Assigned task:
In the records below, some lines hold the word "teal". Copy each of those lines.

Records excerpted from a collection
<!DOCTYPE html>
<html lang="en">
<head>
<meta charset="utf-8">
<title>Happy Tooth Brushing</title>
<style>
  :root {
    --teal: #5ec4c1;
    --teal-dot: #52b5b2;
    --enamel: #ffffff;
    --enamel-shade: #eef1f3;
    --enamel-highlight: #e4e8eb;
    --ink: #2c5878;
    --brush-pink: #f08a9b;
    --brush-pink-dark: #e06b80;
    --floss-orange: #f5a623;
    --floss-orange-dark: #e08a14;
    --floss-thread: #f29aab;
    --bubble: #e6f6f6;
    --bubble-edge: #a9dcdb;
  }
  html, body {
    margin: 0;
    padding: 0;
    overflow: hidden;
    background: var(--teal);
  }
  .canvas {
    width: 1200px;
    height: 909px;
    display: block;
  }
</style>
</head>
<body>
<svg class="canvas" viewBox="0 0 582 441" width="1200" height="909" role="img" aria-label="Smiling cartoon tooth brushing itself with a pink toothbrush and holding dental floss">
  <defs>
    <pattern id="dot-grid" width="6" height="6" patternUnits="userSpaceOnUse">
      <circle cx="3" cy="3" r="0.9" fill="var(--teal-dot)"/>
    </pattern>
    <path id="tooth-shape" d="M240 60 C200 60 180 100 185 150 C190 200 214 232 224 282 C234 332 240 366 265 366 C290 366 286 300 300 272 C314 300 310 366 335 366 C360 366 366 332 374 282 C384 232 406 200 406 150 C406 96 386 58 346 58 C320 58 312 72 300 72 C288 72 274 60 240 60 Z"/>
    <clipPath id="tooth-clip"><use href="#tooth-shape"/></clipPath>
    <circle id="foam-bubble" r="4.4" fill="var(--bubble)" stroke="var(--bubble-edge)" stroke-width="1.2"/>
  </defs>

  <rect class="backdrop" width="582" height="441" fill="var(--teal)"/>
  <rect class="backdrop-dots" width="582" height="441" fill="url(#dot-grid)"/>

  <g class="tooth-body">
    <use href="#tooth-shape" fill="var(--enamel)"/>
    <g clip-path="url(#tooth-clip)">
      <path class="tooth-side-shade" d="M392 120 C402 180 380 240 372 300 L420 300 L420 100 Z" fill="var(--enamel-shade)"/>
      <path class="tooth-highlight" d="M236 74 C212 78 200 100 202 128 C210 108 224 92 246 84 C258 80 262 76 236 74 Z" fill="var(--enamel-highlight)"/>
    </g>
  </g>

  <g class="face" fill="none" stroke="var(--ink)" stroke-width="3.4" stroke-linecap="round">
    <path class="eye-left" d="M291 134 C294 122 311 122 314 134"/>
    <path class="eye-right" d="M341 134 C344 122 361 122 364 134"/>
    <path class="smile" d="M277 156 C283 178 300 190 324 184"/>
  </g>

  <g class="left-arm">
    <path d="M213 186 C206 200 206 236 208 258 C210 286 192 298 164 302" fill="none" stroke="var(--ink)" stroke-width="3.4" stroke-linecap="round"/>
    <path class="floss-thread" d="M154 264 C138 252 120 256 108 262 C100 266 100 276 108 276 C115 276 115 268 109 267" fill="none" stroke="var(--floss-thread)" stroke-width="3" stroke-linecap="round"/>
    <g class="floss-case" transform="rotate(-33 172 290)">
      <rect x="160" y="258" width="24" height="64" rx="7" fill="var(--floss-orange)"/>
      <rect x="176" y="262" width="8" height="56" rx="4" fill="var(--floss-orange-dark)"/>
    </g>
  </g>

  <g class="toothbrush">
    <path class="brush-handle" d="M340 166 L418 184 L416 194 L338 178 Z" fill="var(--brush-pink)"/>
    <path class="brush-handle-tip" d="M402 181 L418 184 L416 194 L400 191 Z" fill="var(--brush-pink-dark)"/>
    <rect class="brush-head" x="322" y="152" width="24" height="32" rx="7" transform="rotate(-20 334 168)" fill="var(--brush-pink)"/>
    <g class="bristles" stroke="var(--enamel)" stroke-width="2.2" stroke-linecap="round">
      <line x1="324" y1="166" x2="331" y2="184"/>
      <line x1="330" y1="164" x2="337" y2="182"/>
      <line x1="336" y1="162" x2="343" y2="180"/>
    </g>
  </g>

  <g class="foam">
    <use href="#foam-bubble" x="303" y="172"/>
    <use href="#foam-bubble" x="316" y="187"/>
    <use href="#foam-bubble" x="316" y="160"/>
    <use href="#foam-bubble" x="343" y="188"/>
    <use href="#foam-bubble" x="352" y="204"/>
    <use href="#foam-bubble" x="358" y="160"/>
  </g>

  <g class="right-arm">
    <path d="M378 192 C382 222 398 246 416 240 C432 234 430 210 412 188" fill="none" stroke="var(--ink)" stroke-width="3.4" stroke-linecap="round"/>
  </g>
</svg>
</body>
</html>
==
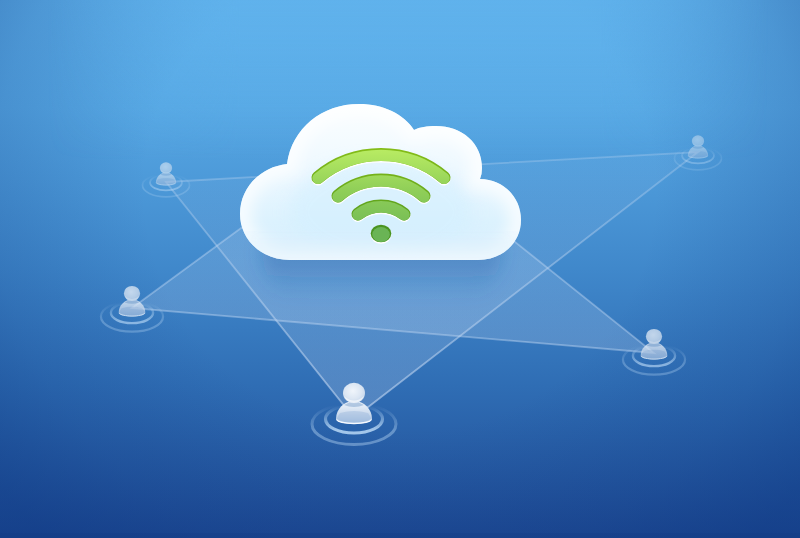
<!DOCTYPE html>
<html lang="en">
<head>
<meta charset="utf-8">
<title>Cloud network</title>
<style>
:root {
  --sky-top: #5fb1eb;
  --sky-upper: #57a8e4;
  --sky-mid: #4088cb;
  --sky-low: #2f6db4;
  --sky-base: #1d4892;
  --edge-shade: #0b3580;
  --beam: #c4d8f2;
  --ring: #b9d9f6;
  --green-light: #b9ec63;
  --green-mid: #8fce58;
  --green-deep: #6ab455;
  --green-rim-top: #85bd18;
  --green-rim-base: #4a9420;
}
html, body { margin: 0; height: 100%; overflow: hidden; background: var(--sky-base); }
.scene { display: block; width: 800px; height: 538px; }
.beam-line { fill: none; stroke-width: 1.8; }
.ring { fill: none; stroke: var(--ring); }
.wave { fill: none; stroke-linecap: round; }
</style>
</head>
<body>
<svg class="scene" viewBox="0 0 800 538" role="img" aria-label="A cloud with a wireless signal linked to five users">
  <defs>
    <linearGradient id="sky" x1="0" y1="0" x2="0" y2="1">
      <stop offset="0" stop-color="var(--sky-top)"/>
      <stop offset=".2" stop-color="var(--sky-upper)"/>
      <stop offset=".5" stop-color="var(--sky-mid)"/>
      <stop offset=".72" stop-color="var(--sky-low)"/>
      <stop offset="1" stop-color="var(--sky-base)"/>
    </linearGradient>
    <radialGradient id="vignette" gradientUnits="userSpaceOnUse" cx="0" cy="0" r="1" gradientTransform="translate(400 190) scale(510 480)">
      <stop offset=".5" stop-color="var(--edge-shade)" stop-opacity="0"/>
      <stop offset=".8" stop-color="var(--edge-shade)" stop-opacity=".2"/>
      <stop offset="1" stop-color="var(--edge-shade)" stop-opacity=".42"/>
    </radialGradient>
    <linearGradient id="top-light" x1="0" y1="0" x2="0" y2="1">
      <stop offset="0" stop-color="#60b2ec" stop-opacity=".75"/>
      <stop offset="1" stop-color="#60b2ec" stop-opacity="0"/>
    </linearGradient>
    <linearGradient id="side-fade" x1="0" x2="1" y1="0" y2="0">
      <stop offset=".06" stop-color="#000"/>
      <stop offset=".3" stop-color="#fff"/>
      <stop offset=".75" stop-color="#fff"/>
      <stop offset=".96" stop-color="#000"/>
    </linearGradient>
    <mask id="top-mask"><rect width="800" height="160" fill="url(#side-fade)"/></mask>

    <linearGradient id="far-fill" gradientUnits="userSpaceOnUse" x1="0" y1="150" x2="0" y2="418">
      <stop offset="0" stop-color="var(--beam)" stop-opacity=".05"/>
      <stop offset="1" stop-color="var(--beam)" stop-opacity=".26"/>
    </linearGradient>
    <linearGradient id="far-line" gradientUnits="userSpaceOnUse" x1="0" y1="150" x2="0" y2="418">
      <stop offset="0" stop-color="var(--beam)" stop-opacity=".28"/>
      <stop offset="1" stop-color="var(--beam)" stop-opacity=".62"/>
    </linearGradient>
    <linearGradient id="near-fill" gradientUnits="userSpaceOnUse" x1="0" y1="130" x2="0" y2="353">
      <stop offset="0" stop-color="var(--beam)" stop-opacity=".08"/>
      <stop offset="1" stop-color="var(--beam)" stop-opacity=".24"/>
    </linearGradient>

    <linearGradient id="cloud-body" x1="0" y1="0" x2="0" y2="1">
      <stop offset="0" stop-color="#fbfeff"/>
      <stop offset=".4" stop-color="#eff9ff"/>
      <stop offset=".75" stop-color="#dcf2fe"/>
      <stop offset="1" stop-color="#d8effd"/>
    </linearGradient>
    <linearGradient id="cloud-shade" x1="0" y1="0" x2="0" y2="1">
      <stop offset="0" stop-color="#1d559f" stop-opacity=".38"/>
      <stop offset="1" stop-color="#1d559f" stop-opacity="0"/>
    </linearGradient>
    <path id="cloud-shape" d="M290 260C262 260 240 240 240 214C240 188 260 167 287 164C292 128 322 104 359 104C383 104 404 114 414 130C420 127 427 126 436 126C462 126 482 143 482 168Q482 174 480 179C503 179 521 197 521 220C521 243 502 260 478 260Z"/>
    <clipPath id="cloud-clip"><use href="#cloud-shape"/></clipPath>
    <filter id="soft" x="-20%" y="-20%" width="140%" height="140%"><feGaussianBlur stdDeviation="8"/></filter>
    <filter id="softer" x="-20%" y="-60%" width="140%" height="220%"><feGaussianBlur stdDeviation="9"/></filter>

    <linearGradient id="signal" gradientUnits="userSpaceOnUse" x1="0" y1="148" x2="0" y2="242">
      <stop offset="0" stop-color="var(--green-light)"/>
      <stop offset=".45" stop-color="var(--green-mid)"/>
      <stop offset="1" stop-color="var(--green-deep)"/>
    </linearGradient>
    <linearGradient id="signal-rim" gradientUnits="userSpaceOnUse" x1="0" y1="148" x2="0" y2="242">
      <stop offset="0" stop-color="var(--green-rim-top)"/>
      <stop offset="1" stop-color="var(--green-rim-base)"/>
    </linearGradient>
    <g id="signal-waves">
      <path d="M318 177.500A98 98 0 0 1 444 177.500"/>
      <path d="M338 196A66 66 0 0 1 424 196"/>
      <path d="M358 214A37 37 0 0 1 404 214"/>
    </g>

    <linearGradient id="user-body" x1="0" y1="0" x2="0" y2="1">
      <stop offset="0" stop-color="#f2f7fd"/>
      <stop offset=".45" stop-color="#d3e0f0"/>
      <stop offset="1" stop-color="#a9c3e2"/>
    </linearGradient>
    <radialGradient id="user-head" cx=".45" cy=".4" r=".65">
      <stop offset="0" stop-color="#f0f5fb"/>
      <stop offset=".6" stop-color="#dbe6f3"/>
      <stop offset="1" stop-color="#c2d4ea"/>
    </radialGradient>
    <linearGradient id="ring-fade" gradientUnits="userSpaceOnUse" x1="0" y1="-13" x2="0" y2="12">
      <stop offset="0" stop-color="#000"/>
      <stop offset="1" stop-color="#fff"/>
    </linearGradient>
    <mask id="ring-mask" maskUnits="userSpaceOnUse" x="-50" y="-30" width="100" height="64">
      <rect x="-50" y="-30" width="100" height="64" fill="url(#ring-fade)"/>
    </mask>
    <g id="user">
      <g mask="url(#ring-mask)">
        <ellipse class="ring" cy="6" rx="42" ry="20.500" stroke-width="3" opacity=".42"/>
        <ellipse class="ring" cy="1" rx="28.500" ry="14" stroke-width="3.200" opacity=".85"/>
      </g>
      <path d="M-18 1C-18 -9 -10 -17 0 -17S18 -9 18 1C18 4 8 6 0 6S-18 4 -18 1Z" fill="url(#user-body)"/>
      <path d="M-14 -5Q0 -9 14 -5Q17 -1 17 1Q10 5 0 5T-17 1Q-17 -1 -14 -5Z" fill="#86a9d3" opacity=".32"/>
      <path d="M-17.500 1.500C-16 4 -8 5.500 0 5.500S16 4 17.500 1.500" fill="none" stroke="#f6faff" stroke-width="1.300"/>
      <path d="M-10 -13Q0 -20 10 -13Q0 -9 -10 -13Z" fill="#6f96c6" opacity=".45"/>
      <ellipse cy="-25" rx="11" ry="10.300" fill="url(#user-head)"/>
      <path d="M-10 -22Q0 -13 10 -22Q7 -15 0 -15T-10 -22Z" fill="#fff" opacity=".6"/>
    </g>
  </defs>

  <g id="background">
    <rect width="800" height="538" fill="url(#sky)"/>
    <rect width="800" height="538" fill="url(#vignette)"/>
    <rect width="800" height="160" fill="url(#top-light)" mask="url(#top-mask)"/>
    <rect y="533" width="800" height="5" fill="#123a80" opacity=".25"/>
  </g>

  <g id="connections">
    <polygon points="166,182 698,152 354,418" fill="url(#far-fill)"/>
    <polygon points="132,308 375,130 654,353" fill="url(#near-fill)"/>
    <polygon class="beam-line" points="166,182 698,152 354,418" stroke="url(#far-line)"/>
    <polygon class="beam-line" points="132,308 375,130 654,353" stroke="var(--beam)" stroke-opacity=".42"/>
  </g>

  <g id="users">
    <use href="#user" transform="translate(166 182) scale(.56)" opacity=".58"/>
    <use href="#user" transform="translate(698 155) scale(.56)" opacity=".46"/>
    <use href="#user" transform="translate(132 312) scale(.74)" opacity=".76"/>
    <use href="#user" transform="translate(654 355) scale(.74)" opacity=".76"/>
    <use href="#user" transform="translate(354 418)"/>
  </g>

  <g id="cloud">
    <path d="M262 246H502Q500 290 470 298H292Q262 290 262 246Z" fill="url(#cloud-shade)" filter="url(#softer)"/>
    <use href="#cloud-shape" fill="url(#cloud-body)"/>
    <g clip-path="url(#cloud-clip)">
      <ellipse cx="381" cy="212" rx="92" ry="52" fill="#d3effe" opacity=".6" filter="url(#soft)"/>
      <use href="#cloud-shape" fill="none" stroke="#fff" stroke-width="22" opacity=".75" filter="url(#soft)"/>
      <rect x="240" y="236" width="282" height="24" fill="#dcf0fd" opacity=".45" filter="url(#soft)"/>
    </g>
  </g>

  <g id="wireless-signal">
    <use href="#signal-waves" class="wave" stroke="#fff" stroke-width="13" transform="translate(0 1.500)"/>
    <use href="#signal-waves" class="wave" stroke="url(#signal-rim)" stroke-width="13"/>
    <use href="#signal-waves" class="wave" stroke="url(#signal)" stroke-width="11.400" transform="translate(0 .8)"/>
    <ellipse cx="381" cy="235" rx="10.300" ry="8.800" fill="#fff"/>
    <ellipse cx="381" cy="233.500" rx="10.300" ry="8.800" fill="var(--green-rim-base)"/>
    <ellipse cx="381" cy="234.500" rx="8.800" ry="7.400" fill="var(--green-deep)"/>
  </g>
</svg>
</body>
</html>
==
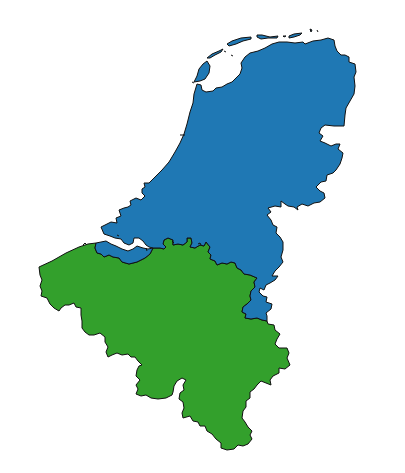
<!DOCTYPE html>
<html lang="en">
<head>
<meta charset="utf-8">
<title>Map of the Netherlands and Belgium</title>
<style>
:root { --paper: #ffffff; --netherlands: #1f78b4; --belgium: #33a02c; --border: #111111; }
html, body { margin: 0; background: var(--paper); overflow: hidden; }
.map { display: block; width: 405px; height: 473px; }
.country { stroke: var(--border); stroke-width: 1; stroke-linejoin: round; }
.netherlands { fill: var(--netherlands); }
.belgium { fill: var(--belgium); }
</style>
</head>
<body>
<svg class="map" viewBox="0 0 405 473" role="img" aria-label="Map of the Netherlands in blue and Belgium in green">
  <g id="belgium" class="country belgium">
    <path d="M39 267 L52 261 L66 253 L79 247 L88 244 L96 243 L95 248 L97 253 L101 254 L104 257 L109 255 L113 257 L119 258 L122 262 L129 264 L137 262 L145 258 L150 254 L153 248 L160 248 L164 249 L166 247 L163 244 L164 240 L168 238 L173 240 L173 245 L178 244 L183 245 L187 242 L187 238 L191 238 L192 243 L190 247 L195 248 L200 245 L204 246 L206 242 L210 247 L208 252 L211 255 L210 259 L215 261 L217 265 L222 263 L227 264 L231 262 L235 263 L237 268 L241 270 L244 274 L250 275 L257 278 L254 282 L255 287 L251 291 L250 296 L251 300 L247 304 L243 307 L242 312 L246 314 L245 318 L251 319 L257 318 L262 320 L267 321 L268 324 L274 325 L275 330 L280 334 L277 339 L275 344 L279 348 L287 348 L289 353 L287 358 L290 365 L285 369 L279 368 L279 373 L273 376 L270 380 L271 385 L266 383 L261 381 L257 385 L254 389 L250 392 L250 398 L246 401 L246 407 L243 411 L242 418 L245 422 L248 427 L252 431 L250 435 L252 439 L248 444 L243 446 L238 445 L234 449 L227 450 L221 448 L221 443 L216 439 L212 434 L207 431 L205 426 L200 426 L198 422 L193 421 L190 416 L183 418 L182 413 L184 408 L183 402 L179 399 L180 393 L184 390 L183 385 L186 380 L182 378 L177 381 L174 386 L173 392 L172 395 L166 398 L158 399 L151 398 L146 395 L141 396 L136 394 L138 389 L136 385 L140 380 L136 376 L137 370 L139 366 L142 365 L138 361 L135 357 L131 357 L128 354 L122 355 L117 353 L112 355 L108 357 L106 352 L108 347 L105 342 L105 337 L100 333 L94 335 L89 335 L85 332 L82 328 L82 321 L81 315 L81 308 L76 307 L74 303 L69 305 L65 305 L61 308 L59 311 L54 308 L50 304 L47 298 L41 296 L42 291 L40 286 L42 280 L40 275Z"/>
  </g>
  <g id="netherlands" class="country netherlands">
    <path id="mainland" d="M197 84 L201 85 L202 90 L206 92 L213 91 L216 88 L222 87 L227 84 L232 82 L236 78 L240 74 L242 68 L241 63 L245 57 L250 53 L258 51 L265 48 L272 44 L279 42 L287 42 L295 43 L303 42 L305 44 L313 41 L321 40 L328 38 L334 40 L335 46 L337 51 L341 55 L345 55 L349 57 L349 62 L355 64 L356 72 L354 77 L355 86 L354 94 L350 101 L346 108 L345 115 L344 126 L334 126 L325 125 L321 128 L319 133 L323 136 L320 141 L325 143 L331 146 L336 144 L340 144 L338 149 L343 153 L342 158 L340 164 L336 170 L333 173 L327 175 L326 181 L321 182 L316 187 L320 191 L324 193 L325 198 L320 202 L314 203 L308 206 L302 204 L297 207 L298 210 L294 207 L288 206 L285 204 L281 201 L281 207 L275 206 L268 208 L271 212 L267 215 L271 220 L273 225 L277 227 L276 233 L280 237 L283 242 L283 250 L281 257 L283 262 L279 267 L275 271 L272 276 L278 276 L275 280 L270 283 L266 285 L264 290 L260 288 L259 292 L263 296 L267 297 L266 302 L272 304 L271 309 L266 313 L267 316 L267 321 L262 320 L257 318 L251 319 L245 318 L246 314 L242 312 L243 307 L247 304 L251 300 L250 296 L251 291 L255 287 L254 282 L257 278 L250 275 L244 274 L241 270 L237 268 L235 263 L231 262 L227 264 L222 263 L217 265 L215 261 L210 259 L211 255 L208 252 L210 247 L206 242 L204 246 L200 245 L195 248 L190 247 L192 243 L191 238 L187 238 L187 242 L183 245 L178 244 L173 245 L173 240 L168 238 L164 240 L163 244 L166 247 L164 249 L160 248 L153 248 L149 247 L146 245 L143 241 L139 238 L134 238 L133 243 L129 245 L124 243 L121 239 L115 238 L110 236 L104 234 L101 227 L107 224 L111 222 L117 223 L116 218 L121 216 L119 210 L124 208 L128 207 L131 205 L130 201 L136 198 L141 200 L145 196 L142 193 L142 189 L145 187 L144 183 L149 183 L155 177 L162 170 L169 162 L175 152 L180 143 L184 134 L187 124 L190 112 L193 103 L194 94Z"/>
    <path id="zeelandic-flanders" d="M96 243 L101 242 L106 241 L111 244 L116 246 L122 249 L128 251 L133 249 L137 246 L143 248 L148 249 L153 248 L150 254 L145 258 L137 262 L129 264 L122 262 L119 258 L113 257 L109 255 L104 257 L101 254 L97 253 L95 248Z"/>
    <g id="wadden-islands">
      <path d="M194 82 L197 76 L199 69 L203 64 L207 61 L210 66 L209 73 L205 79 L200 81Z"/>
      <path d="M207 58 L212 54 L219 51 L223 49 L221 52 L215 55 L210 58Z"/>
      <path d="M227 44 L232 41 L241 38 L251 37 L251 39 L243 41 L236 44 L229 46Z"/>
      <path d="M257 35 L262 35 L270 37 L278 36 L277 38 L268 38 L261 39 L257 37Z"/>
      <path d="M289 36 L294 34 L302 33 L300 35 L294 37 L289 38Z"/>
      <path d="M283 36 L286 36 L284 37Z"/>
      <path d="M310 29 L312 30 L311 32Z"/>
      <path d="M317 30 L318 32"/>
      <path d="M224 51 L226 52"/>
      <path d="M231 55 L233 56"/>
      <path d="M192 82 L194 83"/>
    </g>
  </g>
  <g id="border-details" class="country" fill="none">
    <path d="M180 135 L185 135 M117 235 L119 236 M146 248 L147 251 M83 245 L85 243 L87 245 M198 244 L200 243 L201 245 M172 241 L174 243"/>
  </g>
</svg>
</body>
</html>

Finished task:
    --teal: #5ec4c1;
    --teal-dot: #52b5b2;
    background: var(--teal);
      <circle cx="3" cy="3" r="0.9" fill="var(--teal-dot)"/>
  <rect class="backdrop" width="582" height="441" fill="var(--teal)"/>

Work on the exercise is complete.